Apparently resting, client-owned dogs with nonhematopoietic malignancies before (n = 46) and 4 to 6 weeks after (n = 30) surgical removal of tumors were compared with apparently resting, clinically normal, client-owned dogs (n = 30). An open flow indirect calorimetry system was used to determine the following: rate of oxygen consumption (ml/min/kg of body weight); rate of carbon dioxide production (mls/min/kg), REE (kcal/kg/d), and respiratory quotient. Because of the wide range of body weight, REE and oxygen consumption were also expressed per kg of body weight0.75.

Results

Surgical removal of the tumor did not significantly alter any of the variables measured when all dogs with tumors were assessed as a single group, or when the dogs were divided on the basis of having the following types of tumors: carcinomas and sarcomas, osteosarcomas, and mammary adenocarcinomas. None of the data obtained prior to surgical treatment from any of the dogs grouped by tumor type were significantly different from clinically normal dogs.

Conclusions

REE (54.4 ± 16 kcal/kg/d or 125 ± 19 kcal/kg0.75/d) and, presumably, caloric requirements of dogs with nonhematopoietic malignancies are not significantly different from those obtained from clinically normal dogs (53.9 ± 16 kcal/kg/d or 116 ± 32 kcal/kg0.75/d). Furthermore, these variables do not change significantly when the tumor is excised and the dog is reassessed after 4 to 6 weeks.

Clinical Relevance

Knowledge that REE in dogs with solid tumors is not significantly different from REE of clinically normal dogs may be of value when planning nutritional treatment for dogs with nonhematopoietic malignancies. (Am J Vet Res 1996;57:1463-1467)

Free access
in American Journal of Veterinary Research

Abstract

Objective

To determine energy expenditure (EE) of apparently resting, client-owned dogs with malignant or nonmalignant diseases that were recovering from anesthesia and surgery, and compare those values with values from clinically normal, apparently resting, client-owned dogs.

Animals

40 apparently resting, client-owned dogs that had been given general anesthesia for various elective and nonelective surgical procedures, and 30 apparently resting, clinically normal client-owned dogs used as controls.

Procedure

EE was determined, using an open-flow indirect calorimetry system.

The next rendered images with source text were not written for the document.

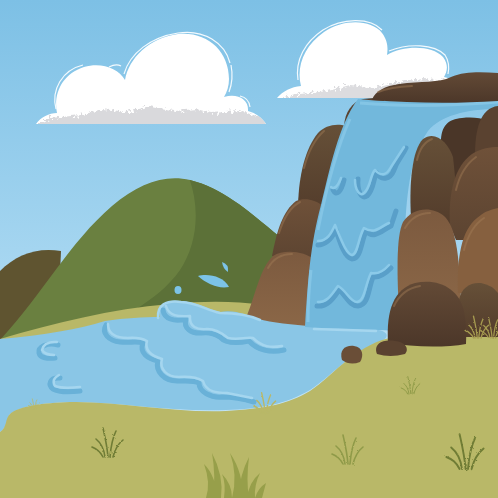
<!DOCTYPE html>
<html lang="en">
<head>
<meta charset="utf-8">
<title>Waterfall landscape</title>
<style>
:root{--grass:#b9b868;--grass-dark:#8f9a48;--blade:#6f7c35;--water:#8ac6e6;--fall:#72b8dc;--ripple:#69b1d8;--foam:#a5d6ef;--hill:#6a8040;--hill-shade:#5c7138;--far-hill:#5f5430;--rock-a:#6a4e37;--rock-b:#5a4230;--rock-c:#8a6545;--rock-d:#4a3628}
html,body{margin:0;height:100%;overflow:hidden}
svg{display:block;width:498px;height:498px}
.ripple{fill:none;stroke:var(--ripple);stroke-width:5;stroke-linecap:round;stroke-linejoin:round}
.glint{fill:none;stroke:var(--foam);stroke-width:2.5;stroke-linecap:round;stroke-linejoin:round}
.blades{fill:none;stroke-linecap:round}
.rim{fill:none;stroke:#a27c58;stroke-width:2;stroke-linecap:round;opacity:.45}
</style>
</head>
<body>
<svg viewBox="0 0 498 498" role="img" aria-label="Waterfall running from brown rocks into a pool between grassy banks">
<defs>
<linearGradient id="sky" x2="0" y2="1"><stop stop-color="#7dc0e5"/><stop offset=".5" stop-color="#a4d5f0"/><stop offset="1" stop-color="#d0ebf9"/></linearGradient>
<linearGradient id="stone-a" x2="0" y2="1"><stop stop-color="#6f5139"/><stop offset="1" stop-color="#5c4431"/></linearGradient>
<linearGradient id="stone-b" x2="0" y2="1"><stop stop-color="#665038"/><stop offset="1" stop-color="#533c2b"/></linearGradient>
<linearGradient id="stone-c" x2="0" y2="1"><stop stop-color="#7c5a3f"/><stop offset="1" stop-color="#8b6747"/></linearGradient>
<linearGradient id="stone-d" x2="0" y2="1"><stop stop-color="#634a36"/><stop offset="1" stop-color="#4c3729"/></linearGradient>
<filter id="grain" x="-5%" y="-20%" width="110%" height="140%"><feTurbulence type="fractalNoise" baseFrequency=".35" numOctaves="2" seed="4"/><feDisplacementMap in="SourceGraphic" scale="9"/></filter>
<filter id="chalk"><feTurbulence type="fractalNoise" baseFrequency=".5" numOctaves="1" seed="8"/><feDisplacementMap in="SourceGraphic" scale="2.5"/></filter>
<clipPath id="cloud-left-clip"><path d="M36 124C41 117 49 113 57 113C53 94 62 74 84 67C101 62 118 68 125 80C129 58 149 38 178 34C207 31 229 51 229 79C229 86 227 92 224 97C237 93 249 99 248 111C256 113 262 118 266 124Z"/></clipPath>
<clipPath id="cloud-right-clip"><path d="M277 98C283 91 291 87 301 86C296 67 304 46 324 32C343 19 371 19 382 33C388 41 388 48 387 55C404 45 432 45 443 57C449 65 447 72 444 77C452 79 457 83 460 88L380 98Z"/></clipPath>
<clipPath id="hill-clip"><path id="hill-shape" d="M0 340C44 292 70 242 112 206C139 183 165 174 190 180C222 188 245 208 280 237L270 316L150 330Z"/></clipPath>
<g id="tuft"><path d="M0 0C-1-8-4-14-9-18M3 0C2-12 0-20-2-29M5 0C6-12 8-20 11-26M8 0C10-8 13-13 18-17M-2 0C-5-6-8-8-13-10"/></g>
</defs>

<rect id="sky-field" width="498" height="498" fill="url(#sky)"/>

<g id="clouds">
<g clip-path="url(#cloud-left-clip)"><rect x="30" y="25" width="240" height="100" fill="#fff"/><path d="M30 128L50 118L82 115L102 109L128 112L150 106L175 111L196 109L212 113L240 111L270 120V132H30Z" fill="#d9d9dc" filter="url(#grain)"/></g>
<path d="M56 109C51 90 62 70 83 65M124 74C130 53 151 37 178 33C204 29 225 43 230 63M121 66C117 64 113 65 109 67M231 65C233 75 232 84 229 92M240 96Q249 98 250 107" fill="none" stroke="#f3fafe" stroke-width="1.2"/>
<g clip-path="url(#cloud-right-clip)"><rect x="270" y="15" width="200" height="84" fill="#fff"/><path d="M270 102L300 94L328 91L350 85L376 88L398 82L424 79L465 82V105H270Z" fill="#dcdcdf" filter="url(#grain)"/></g>
<path d="M298 80C295 60 305 42 323 30C342 18 370 17 382 30M389 51C409 43 434 44 445 55C449 61 449 69 448 74" fill="none" stroke="#f3fafe" stroke-width="1.2"/>
</g>

<g id="hills">
<path d="M0 271C16 255 36 247 61 251L58 320L0 340Z" fill="var(--far-hill)"/>
<use href="#hill-shape" fill="var(--hill)"/>
<path clip-path="url(#hill-clip)" d="M186 170C202 207 197 244 180 270C168 287 152 299 136 309L150 335H290V170Z" fill="var(--hill-shade)"/>
</g>

<path id="far-bank" d="M0 339C55 323 110 309 170 304C205 301 235 301 262 305L300 330L200 360H0Z" fill="var(--grass)"/>

<g id="left-cliff">
<path d="M344 126C345 112 352 102 363 99L385 97L376 130Z" fill="var(--rock-b)"/>
<path d="M298 205C299 175 305 149 318 133C325 125 337 123 346 126L340 160L318 214Z" fill="url(#stone-b)"/>
<path d="M272 256C277 230 283 211 296 201C305 197 315 200 322 205L318 262Z" fill="url(#stone-a)"/>
<path d="M246 318C256 294 260 268 273 256C284 249 304 251 315 260L309 328C288 328 266 324 246 318Z" fill="url(#stone-c)"/>
<path class="rim" d="M304 168C308 152 314 140 324 131M279 233C284 217 290 207 300 202M268 268Q276 254 292 254"/>
</g>

<path id="pool" d="M0 339C45 335 79 329 105 321C126 318 143 317 160 317C156 306 166 299 180 301C198 302 207 309 220 312C236 309 247 316 258 319C286 326 340 328 370 329C386 329 391 336 383 340C350 352 334 374 310 390C286 404 260 409 226 410C170 412 120 402 70 402C38 403 20 407 10 414C6 419 8 427 0 432Z" fill="var(--water)"/>

<path id="waterfall" d="M358 99C398 103 447 102 498 98V109C466 109 440 116 428 131C411 155 407 190 405 230C403 270 400 305 396 331C367 329 334 329 305 327C308 280 310 246 321 205C330 169 338 126 358 99Z" fill="var(--fall)"/>
<path d="M360 103C405 107 450 106 498 102M350 119C336 150 325 195 318 230M311 270Q308 298 308 322" fill="none" stroke="#8ccbea" stroke-width="3" opacity=".7"/>

<g id="fall-ripples">
<g class="ripple" style="stroke:#599fc9">
<path d="M333 190C336 196 341 193 344 180M358 179C357 190 361 200 367 196C374 190 373 178 377 173C381 181 390 180 394 170C397 160 402 157 406 148"/>
<path d="M318 245C327 245 332 238 336 230C340 243 345 258 352 259C361 259 361 242 366 231C374 240 382 230 391 226L396 211"/>
<path d="M317 306C327 307 333 299 339 290C346 295 349 306 358 306C369 305 368 289 373 277C380 278 386 273 391 268"/>
</g>
<g class="glint" style="stroke:#8bcae9">
<path d="M331 187Q336 191 341 178M355 180C355 190 360 197 364 193C371 187 370 175 375 170Q384 180 391 167L404 147"/>
<path d="M318 241C327 241 331 234 335 225C341 239 346 254 352 255C358 254 358 238 364 228C375 235 381 226 389 223"/>
<path d="M318 302C327 303 332 294 338 286C347 291 350 302 357 302C365 301 365 285 371 273Q380 275 389 265"/>
</g>
</g>

<g id="pool-ripples">
<g class="ripple">
<path d="M58 345C47 342 38 347 39 353C40 358 48 359 55 358M60 378C49 377 48 385 53 389C60 393 71 392 80 391"/>
<path d="M106 325C101 333 109 341 120 342C130 343 137 341 143 343C139 353 148 359 158 361C155 371 164 381 177 381C187 381 194 380 199 383C199 392 211 398 222 397C234 397 244 399 254 402"/>
<path d="M163 310C164 319 174 322 186 319C183 328 191 334 202 333C209 332 215 334 220 337C226 344 239 343 249 341C257 350 270 353 284 350"/>
</g>
<g class="glint">
<path d="M57 342Q44 341 42 350Q45 355 54 355M59 375Q51 379 55 386Q63 389 80 387M108 324C108 335 117 338 128 338Q139 337 147 341C144 351 152 356 162 359C159 369 167 377 179 377Q195 376 203 381C206 392 217 393 227 393L252 398"/>
<path d="M166 306C169 316 178 317 190 316C189 327 197 330 207 329C216 329 222 333 228 338C238 340 246 337 253 338C262 347 271 348 282 346"/>
</g>
<path d="M158 318C157 305 166 300 181 302C198 303 206 310 220 313Q245 313 260 320M314 329L376 331" class="glint"/>
<g id="splashes" fill="#7cc3e8"><path d="M198 276C207 273 224 276 229 287C218 289 207 284 198 276Z"/><path d="M222 262Q229 264 228 272Q223 269 222 262Z"/><ellipse cx="178" cy="290" rx="3.5" ry="4"/></g>
</g>

<path id="near-bank" d="M0 432C8 427 4 419 11 413C21 406 42 403 70 402C120 401 170 413 226 411C263 409 289 404 310 391C335 374 349 352 382 340L420 330L498 322V498H0Z" fill="var(--grass)"/>

<g id="right-cliff">
<path d="M372 100C375 91 385 86 399 84C421 81 439 83 451 77C465 71 482 72 498 73V101C452 104 412 103 372 100Z" fill="url(#stone-d)"/>
<path d="M441 142C441 126 448 119 462 118C480 116 492 121 498 127V200H450Z" fill="var(--rock-d)"/>
<path d="M475 155C475 130 480 108 498 106V170Z" fill="var(--rock-b)"/>
<path d="M411 218C409 184 412 150 423 139C435 130 448 142 453 157L460 226Z" fill="url(#stone-b)"/>
<path d="M450 226C448 192 455 166 472 154C481 148 491 147 498 147V240H456Z" fill="url(#stone-a)"/>
<path d="M399 312C397 276 396 236 403 222C413 207 432 206 444 216C455 226 459 250 461 300Z" fill="url(#stone-c)"/>
<path d="M458 293C457 258 461 231 477 218Q486 210 498 208V300Z" fill="#86603f"/>
<path d="M459 300C461 288 470 282 481 283Q492 285 498 293V337H464Z" fill="url(#stone-b)"/>
<path d="M388 343C386 310 394 289 415 283C439 278 459 289 464 311Q467 326 466 344C444 348 412 347 388 343Z" fill="url(#stone-d)"/>
<path class="rim" d="M378 92Q390 87 412 86M417 160Q421 143 432 139M456 190Q461 168 476 157M405 228Q414 213 430 213M394 306Q402 289 420 286M464 250Q470 227 484 218"/>
<path id="pebble-left" d="M342 360C339 350 345 345 354 346C363 347 364 356 360 362Q350 366 342 360Z" fill="var(--rock-a)"/>
<path id="pebble-right" d="M377 354C373 343 384 339 395 341C407 342 409 350 405 354Q390 358 377 354Z" fill="var(--rock-b)"/>
</g>

<g id="grass-tufts" class="blades" filter="url(#chalk)">
<g stroke="var(--blade)" stroke-width="1.6"><use href="#tuft" x="105" y="457"/><use href="#tuft" transform="translate(462 469) scale(1.2)"/></g>
<g stroke="var(--grass-dark)" stroke-width="1.6"><use href="#tuft" x="345" y="464"/><use href="#tuft" transform="translate(409 394) scale(.6)"/></g>
<g stroke="#a59a50" stroke-width="1.8"><use href="#tuft" transform="translate(475 338) scale(.75)"/><use href="#tuft" transform="translate(490 338) scale(.7)"/></g>
<g stroke="var(--grass)" stroke-width="2"><use href="#tuft" transform="translate(263 413) scale(.7)"/><use href="#tuft" transform="translate(33 409) scale(.35)"/></g>
</g>
<path id="front-grass" d="M206 498Q211 483 204 464Q216 476 217 498ZM213 498Q216 476 212 453Q224 476 221 498ZM224 498Q226 483 222 474Q232 484 232 498ZM232 498Q238 475 230 453Q244 474 242 498ZM238 498Q240 474 249 457Q246 480 249 498ZM247 498Q249 482 260 473Q254 485 255 498ZM255 498Q258 488 266 483L262 498Z" fill="#979f4a"/>
</svg>
</body>
</html>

Each dog was evaluated before and after surgery (0, 1, 2, and 3 days after surgery, then at suture removal > 14 days later) and compared with apparently resting, clinically normal, client-owned dogs (n = 30). Parameters evaluated were rate of oxygen consumption (Vo2 /kg of body weight: ml/min/kg; Vo2 /kg0.75: ml/min/kg0.75), EE (EE/kg: kcal/kg/d; EE/kg0.75: kcal/kg0.75/d), and respiratory quotient.

Results

Surgery and anesthesia did not significantly alter any of these parameters at any time assessed in any group. The pretreatment Vo. and EE were significantly lower in the dogs with cancer, compared with dogs of other groups.

Conclusions

These data suggest that the EE of a re-stricted group of dogs that undergo anesthesia and surgery for malignant and nonmalignant conditions does not increase from baseline values or when compared with values in clinically normal, client-owned dogs.

Clinical Relevance

This information may be of value when planning nutritional treatment for dogs recovering from anesthesia and surgery. (Am J Vet Res 1996;57:1321-1326)

Free access
in American Journal of Veterinary Research